> Description of the task
Take the lines below beginning at the line that has "none; stroke: var(--motion);" and stopping after the line that has "385 Q255 365", and print them exactly as they are, with no other lines.
++++ Source records
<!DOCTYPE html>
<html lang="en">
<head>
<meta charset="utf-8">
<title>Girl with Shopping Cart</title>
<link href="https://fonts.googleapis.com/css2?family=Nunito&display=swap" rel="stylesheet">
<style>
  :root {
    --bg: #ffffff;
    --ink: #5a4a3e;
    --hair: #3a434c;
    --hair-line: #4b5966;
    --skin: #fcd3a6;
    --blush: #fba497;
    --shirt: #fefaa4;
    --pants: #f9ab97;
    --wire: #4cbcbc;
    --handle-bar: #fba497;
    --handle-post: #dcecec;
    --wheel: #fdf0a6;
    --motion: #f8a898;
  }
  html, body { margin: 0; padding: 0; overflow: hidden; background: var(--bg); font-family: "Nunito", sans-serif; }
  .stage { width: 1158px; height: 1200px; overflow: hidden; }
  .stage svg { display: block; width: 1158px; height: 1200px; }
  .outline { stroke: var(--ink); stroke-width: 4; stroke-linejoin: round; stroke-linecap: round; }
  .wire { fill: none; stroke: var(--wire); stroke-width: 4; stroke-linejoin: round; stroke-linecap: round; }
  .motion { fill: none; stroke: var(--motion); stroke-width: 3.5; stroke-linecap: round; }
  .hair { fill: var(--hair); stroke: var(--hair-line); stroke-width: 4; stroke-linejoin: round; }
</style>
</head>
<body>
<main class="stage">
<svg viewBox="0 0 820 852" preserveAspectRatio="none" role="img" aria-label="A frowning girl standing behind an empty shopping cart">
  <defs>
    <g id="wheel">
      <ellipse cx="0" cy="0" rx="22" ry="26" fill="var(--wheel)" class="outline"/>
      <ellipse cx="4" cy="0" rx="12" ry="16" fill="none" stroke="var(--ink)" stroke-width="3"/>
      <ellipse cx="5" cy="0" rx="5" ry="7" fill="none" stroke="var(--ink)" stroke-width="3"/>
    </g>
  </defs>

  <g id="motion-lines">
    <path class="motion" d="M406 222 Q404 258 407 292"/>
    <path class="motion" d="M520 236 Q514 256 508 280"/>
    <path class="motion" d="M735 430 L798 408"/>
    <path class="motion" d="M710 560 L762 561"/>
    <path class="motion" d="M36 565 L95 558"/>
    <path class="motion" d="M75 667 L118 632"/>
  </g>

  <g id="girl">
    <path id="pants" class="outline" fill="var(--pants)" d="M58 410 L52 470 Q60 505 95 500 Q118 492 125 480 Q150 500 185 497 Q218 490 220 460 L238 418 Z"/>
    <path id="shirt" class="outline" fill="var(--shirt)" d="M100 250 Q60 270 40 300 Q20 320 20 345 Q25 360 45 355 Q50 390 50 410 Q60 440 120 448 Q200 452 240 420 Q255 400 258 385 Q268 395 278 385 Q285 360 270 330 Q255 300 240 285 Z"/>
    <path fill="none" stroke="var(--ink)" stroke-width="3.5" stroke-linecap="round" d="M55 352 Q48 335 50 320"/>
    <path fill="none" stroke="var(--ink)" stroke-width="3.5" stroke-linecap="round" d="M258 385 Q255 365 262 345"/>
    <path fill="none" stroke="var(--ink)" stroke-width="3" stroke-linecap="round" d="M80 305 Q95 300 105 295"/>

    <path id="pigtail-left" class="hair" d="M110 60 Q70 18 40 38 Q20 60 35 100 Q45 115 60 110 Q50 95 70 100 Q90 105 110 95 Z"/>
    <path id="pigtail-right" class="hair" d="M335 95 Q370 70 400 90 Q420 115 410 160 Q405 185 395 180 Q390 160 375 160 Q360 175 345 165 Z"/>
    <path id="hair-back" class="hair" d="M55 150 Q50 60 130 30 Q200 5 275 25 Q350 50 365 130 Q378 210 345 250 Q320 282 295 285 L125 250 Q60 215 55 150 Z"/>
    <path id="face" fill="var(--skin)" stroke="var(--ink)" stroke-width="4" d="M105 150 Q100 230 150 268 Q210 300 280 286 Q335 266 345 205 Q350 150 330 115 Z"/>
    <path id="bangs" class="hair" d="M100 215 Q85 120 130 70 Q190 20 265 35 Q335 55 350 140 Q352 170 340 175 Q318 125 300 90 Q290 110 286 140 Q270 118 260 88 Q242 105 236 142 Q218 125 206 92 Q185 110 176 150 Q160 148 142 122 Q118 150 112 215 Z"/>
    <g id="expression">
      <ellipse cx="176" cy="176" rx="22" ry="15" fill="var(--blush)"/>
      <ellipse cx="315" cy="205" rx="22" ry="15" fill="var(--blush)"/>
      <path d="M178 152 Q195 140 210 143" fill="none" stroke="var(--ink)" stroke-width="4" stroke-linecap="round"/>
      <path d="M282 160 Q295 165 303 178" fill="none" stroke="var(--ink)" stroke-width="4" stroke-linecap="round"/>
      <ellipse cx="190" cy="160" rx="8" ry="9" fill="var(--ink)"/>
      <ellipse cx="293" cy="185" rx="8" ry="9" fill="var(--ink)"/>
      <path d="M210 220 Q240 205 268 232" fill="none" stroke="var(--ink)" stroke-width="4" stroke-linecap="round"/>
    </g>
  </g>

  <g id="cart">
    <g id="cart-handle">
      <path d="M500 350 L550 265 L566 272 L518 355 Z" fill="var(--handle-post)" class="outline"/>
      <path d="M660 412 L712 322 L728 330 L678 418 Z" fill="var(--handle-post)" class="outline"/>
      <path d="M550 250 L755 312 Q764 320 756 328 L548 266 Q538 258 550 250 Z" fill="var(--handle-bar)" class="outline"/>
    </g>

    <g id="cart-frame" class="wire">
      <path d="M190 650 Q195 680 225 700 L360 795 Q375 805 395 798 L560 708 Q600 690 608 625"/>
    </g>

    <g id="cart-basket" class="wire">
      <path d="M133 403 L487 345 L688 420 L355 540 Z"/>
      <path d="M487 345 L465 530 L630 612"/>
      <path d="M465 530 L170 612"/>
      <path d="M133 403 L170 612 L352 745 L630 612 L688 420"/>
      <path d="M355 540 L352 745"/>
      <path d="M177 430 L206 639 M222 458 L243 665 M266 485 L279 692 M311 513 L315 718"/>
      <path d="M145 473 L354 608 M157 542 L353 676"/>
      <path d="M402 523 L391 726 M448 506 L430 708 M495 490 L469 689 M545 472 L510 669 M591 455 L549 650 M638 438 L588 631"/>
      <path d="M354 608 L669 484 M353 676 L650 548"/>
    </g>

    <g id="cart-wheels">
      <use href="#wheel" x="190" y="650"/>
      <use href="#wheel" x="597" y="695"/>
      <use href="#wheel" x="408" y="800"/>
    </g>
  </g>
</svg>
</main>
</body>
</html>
++++++++
++++ Source records
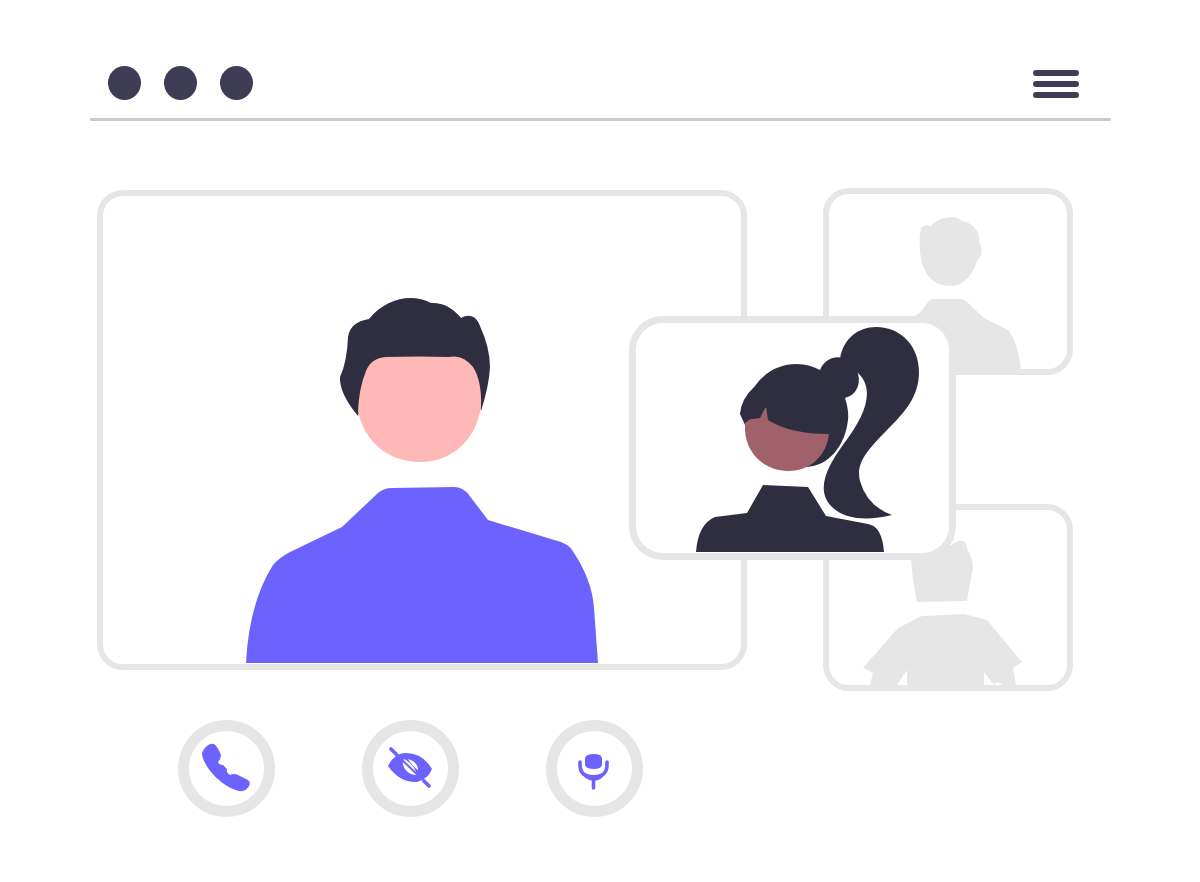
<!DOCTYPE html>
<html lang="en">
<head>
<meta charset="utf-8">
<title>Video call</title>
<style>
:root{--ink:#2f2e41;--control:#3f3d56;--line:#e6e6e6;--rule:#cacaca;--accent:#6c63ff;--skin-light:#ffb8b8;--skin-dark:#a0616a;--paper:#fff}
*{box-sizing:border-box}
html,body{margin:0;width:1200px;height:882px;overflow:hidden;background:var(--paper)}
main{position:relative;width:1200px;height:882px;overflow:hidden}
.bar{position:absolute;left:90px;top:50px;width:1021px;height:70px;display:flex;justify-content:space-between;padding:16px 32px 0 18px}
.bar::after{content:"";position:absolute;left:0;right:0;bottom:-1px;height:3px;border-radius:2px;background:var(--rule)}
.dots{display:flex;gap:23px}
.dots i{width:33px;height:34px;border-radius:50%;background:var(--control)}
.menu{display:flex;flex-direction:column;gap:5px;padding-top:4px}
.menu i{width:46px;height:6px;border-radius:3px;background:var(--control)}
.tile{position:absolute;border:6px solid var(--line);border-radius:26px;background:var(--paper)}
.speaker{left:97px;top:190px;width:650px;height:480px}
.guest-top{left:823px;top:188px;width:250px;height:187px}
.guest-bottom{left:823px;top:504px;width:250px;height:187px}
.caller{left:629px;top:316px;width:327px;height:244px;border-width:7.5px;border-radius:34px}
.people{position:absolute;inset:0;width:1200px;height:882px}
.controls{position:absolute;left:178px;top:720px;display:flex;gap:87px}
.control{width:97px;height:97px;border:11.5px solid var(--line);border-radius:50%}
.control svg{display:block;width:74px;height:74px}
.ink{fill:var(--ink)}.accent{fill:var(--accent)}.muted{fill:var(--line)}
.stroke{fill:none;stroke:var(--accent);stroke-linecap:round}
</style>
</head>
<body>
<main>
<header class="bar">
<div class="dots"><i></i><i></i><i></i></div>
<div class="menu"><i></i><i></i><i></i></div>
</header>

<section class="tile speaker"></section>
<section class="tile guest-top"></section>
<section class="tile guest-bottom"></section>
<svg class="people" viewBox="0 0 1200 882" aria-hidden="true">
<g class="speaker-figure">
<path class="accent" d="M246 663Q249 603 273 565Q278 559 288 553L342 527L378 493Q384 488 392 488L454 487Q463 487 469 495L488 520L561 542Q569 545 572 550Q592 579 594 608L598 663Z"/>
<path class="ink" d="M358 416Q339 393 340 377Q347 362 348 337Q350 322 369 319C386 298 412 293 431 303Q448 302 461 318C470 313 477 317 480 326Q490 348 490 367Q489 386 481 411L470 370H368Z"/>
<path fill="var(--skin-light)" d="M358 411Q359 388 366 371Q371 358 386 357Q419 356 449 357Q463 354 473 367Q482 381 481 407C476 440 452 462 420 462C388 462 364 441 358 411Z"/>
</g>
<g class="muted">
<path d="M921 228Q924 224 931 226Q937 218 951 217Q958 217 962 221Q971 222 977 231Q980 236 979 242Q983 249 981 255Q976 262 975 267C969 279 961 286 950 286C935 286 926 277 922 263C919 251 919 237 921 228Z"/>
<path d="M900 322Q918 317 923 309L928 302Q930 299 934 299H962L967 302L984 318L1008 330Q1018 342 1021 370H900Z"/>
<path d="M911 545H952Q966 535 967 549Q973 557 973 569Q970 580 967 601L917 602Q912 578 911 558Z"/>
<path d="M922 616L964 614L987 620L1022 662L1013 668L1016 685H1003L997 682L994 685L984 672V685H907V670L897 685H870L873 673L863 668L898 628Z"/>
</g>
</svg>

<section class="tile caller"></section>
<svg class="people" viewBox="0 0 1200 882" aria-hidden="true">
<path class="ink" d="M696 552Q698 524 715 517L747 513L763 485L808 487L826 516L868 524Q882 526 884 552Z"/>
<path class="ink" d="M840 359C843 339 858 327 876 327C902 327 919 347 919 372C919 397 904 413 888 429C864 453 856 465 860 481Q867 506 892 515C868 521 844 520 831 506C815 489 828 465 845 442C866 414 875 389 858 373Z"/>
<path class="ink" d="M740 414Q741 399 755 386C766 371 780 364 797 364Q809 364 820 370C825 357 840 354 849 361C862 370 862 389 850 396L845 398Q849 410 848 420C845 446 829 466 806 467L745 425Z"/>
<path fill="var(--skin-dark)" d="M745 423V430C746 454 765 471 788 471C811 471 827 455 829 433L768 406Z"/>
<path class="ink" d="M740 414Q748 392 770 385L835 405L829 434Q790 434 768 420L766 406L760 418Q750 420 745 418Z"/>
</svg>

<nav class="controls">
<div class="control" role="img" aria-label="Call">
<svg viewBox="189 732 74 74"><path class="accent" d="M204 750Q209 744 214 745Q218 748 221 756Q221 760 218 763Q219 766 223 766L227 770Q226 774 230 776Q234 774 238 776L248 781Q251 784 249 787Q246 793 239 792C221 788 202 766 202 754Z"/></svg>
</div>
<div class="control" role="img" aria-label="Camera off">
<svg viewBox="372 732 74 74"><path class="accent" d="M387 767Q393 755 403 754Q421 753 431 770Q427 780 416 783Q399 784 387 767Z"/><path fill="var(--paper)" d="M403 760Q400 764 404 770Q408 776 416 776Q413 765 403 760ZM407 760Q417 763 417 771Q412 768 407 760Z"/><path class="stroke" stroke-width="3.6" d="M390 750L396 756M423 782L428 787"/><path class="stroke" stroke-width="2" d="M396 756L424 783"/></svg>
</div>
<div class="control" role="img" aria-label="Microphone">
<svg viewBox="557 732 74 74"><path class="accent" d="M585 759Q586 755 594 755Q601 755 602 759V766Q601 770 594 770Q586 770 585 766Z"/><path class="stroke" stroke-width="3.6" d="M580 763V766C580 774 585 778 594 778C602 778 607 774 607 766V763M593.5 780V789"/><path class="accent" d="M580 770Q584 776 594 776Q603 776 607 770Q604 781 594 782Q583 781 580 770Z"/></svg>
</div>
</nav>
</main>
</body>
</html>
++++++++
> Output of the task
  .motion { fill: none; stroke: var(--motion); stroke-width: 3.5; stroke-linecap: round; }
  .hair { fill: var(--hair); stroke: var(--hair-line); stroke-width: 4; stroke-linejoin: round; }
</style>
</head>
<body>
<main class="stage">
<svg viewBox="0 0 820 852" preserveAspectRatio="none" role="img" aria-label="A frowning girl standing behind an empty shopping cart">
  <defs>
    <g id="wheel">
      <ellipse cx="0" cy="0" rx="22" ry="26" fill="var(--wheel)" class="outline"/>
      <ellipse cx="4" cy="0" rx="12" ry="16" fill="none" stroke="var(--ink)" stroke-width="3"/>
      <ellipse cx="5" cy="0" rx="5" ry="7" fill="none" stroke="var(--ink)" stroke-width="3"/>
    </g>
  </defs>

  <g id="motion-lines">
    <path class="motion" d="M406 222 Q404 258 407 292"/>
    <path class="motion" d="M520 236 Q514 256 508 280"/>
    <path class="motion" d="M735 430 L798 408"/>
    <path class="motion" d="M710 560 L762 561"/>
    <path class="motion" d="M36 565 L95 558"/>
    <path class="motion" d="M75 667 L118 632"/>
  </g>

  <g id="girl">
    <path id="pants" class="outline" fill="var(--pants)" d="M58 410 L52 470 Q60 505 95 500 Q118 492 125 480 Q150 500 185 497 Q218 490 220 460 L238 418 Z"/>
    <path id="shirt" class="outline" fill="var(--shirt)" d="M100 250 Q60 270 40 300 Q20 320 20 345 Q25 360 45 355 Q50 390 50 410 Q60 440 120 448 Q200 452 240 420 Q255 400 258 385 Q268 395 278 385 Q285 360 270 330 Q255 300 240 285 Z"/>
    <path fill="none" stroke="var(--ink)" stroke-width="3.5" stroke-linecap="round" d="M55 352 Q48 335 50 320"/>
    <path fill="none" stroke="var(--ink)" stroke-width="3.5" stroke-linecap="round" d="M258 385 Q255 365 262 345"/>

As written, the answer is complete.